Softly As I Leave You, by the Dutch team of Paul Lightfoot and Sol León, returned for a second run with Morphoses, featuring Drew Jacoby and Rubinald Pronk in expressionistic solos of personal angst and a seduction duet. Trapped in a narrow box at the beginning, Jacoby escaped, then lured Pronk into the booth. She was scrambling along the outside of it when the lights went out.
Alexei Ratmansky’s Boléro wasn’t new, but it confirmed the choreographer’s great gift for combining craft with human warmth and kinship. I thought dances to Ravel’s Boléro ought to be banned forever. Those kitschy 15 minutes of variations on a theme of RUMP-pa pa pa paahhhRump.RUMP-pa pa pa nag at me for days afterward like a twisted ankle. But Ratmansky’s dance created a visual analogy to the way the insistent ground bass holds the whole musical structure together.

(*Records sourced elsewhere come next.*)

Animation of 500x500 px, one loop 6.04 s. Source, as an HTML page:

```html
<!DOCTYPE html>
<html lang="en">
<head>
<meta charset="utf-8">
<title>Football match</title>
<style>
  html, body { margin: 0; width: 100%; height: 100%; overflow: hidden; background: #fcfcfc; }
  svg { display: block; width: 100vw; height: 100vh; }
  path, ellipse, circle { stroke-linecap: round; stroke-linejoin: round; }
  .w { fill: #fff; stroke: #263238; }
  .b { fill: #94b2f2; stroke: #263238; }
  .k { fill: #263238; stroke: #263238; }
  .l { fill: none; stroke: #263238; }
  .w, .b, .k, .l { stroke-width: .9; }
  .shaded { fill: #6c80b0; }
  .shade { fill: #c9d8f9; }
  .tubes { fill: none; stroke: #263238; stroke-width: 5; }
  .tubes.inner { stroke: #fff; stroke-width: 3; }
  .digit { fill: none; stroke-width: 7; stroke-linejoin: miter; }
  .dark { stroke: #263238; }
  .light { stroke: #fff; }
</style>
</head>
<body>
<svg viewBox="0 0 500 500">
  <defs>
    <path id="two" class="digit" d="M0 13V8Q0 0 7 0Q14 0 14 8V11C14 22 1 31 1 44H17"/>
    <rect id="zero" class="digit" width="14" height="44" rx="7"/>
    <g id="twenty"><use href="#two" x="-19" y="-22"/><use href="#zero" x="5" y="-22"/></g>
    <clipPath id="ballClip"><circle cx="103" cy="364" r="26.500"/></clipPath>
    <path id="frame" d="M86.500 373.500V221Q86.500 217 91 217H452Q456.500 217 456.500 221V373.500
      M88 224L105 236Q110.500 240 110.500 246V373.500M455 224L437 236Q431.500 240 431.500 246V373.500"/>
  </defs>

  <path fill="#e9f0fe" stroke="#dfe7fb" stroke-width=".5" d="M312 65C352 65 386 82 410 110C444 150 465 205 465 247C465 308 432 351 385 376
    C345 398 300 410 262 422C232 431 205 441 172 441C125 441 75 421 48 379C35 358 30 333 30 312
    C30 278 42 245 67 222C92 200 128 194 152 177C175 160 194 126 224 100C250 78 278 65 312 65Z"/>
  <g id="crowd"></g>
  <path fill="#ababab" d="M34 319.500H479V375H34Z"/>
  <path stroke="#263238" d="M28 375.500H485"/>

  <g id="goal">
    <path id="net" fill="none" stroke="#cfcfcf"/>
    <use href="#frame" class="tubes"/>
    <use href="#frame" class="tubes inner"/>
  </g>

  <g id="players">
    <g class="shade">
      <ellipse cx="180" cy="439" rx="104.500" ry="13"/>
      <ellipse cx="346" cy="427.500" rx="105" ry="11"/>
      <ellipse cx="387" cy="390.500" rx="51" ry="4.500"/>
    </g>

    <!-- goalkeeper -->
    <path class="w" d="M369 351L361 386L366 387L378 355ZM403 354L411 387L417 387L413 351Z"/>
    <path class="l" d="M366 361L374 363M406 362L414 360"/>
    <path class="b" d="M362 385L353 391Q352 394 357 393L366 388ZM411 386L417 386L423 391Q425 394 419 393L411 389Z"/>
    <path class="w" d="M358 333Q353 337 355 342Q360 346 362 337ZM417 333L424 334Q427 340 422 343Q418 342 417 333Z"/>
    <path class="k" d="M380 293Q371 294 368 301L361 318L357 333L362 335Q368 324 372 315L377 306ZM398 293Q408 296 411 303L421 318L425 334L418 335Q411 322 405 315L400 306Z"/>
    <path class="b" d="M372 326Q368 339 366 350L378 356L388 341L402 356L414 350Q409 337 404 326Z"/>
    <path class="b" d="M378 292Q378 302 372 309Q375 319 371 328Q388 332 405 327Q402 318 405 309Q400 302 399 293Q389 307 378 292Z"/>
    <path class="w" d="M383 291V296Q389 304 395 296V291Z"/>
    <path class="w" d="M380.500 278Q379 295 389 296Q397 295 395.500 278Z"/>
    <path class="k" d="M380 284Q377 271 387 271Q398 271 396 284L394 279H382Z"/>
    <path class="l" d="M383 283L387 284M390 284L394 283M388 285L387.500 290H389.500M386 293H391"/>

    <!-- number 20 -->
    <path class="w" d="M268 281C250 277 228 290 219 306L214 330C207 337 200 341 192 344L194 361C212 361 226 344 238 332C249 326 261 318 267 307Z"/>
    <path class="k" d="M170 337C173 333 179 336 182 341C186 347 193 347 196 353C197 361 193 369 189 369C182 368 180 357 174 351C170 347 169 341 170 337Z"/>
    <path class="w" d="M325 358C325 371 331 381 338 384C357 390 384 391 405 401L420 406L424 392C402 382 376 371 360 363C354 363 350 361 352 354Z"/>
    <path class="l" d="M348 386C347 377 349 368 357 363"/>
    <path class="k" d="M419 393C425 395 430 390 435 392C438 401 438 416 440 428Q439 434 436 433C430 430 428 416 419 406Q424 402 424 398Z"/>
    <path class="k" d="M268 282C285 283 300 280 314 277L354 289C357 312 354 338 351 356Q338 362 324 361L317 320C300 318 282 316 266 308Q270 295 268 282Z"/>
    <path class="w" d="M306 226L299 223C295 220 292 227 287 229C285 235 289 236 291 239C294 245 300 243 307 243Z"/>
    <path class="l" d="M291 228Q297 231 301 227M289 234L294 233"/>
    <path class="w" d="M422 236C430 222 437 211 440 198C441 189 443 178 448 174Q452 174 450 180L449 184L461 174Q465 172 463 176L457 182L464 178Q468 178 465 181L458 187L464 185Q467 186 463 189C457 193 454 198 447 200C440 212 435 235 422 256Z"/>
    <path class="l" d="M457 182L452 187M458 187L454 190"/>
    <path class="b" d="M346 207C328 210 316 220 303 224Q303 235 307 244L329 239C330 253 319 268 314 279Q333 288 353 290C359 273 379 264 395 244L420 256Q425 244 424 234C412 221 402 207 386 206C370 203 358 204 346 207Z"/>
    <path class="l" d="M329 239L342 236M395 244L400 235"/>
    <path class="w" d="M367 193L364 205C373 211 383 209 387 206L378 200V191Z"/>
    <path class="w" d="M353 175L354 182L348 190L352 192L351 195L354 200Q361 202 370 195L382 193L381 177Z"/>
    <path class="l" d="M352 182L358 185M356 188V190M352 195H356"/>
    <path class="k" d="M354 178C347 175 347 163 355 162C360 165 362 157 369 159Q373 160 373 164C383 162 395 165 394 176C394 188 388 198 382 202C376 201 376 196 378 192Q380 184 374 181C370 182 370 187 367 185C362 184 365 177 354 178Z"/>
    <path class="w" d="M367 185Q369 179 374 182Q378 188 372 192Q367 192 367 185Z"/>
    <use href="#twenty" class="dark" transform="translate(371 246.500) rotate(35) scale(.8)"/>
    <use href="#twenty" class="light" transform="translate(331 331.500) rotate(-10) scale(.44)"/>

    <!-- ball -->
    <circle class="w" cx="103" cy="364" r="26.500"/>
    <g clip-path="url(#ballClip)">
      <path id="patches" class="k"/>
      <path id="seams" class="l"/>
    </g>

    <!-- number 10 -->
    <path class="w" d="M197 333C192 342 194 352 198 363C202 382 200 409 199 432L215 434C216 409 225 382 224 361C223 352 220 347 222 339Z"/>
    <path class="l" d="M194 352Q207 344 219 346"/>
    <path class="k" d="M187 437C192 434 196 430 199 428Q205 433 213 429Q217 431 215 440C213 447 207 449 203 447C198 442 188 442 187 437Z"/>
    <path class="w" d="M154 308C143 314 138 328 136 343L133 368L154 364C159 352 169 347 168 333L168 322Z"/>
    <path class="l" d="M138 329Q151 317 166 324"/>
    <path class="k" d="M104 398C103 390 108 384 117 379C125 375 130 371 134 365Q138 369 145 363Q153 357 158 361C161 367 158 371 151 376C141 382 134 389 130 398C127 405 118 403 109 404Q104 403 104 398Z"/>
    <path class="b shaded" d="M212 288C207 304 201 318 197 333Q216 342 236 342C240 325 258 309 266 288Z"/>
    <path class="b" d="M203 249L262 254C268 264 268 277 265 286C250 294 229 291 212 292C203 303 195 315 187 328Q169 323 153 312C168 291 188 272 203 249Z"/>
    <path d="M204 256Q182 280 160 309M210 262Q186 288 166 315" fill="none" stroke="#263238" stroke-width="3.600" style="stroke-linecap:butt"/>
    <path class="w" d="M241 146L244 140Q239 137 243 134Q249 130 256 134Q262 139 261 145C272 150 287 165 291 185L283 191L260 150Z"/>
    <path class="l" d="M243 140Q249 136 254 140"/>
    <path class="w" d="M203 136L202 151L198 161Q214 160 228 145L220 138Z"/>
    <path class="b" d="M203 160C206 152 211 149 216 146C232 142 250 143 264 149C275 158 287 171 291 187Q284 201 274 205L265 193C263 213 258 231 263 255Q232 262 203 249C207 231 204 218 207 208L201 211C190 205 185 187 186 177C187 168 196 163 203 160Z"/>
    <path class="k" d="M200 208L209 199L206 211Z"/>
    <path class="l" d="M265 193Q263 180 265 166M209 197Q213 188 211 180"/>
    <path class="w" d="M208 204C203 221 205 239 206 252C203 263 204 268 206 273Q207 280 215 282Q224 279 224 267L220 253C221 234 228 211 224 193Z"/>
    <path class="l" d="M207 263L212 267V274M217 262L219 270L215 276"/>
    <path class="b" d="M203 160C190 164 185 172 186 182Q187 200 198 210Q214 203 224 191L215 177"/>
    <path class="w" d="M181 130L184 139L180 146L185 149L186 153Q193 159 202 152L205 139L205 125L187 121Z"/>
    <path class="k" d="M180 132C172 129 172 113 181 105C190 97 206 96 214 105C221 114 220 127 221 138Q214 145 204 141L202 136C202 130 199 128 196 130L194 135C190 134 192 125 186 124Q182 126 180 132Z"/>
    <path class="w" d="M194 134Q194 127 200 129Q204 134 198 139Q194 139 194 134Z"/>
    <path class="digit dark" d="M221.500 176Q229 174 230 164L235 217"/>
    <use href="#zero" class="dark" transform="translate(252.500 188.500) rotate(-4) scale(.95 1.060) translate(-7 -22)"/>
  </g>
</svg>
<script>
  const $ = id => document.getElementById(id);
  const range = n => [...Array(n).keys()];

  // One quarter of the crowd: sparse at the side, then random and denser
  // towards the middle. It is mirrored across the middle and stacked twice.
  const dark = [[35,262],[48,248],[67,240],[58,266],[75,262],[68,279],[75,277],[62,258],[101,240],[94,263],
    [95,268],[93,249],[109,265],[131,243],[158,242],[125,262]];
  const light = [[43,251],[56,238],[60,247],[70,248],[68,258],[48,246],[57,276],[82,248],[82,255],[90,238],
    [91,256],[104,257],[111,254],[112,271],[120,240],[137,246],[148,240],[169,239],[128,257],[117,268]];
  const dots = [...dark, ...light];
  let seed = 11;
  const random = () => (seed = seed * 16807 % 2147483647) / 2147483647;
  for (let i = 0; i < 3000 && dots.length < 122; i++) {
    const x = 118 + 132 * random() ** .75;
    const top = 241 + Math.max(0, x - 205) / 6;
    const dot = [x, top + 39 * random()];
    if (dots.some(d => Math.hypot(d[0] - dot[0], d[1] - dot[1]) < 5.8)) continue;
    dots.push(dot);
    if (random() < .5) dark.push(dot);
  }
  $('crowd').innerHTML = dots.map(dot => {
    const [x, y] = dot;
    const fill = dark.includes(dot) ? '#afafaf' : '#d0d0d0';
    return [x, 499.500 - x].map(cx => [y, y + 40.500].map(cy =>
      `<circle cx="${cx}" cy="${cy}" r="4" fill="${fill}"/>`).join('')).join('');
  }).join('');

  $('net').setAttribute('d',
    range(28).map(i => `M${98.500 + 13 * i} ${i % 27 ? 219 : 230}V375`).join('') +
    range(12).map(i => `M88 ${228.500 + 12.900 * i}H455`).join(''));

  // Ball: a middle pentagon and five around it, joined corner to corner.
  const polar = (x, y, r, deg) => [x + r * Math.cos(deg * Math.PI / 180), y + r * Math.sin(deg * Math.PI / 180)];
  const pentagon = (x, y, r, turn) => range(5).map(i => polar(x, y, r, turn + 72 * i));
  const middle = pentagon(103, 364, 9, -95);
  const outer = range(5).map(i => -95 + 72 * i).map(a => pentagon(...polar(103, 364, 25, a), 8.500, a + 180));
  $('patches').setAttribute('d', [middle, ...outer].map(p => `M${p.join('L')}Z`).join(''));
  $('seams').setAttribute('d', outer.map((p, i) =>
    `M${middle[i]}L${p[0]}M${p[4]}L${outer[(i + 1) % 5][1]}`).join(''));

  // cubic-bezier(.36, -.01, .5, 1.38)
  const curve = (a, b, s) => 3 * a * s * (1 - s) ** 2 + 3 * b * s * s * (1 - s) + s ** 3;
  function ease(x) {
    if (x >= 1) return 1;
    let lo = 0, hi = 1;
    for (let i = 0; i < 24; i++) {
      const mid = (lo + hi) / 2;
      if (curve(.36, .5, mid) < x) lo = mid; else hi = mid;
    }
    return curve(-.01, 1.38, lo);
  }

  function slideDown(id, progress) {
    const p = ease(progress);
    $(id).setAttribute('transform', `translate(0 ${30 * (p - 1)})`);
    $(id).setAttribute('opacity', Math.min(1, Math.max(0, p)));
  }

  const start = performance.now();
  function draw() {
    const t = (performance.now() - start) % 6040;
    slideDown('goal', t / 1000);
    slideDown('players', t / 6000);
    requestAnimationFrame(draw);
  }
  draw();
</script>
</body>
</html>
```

The dancers, only six of them, formed a unison coalition at the beginning. In ones and twos, they broke away to dance independently, but they always returned to the group, remnants of which seemed to be in motion somewhere in the background all the time. This sounds like any standard piece of ensemble choreography, but it’s the way Ratmansky engineers these comings and goings that makes them seem like casual, social passages instead of platforms to display dancing. It’s the way he makes the individuals reflect or contrast with the group while reminding us always that they’re part of a bigger community that marks him as an original.
, John Cage, Dance, Igor Fyodorovitch Stravinsky, More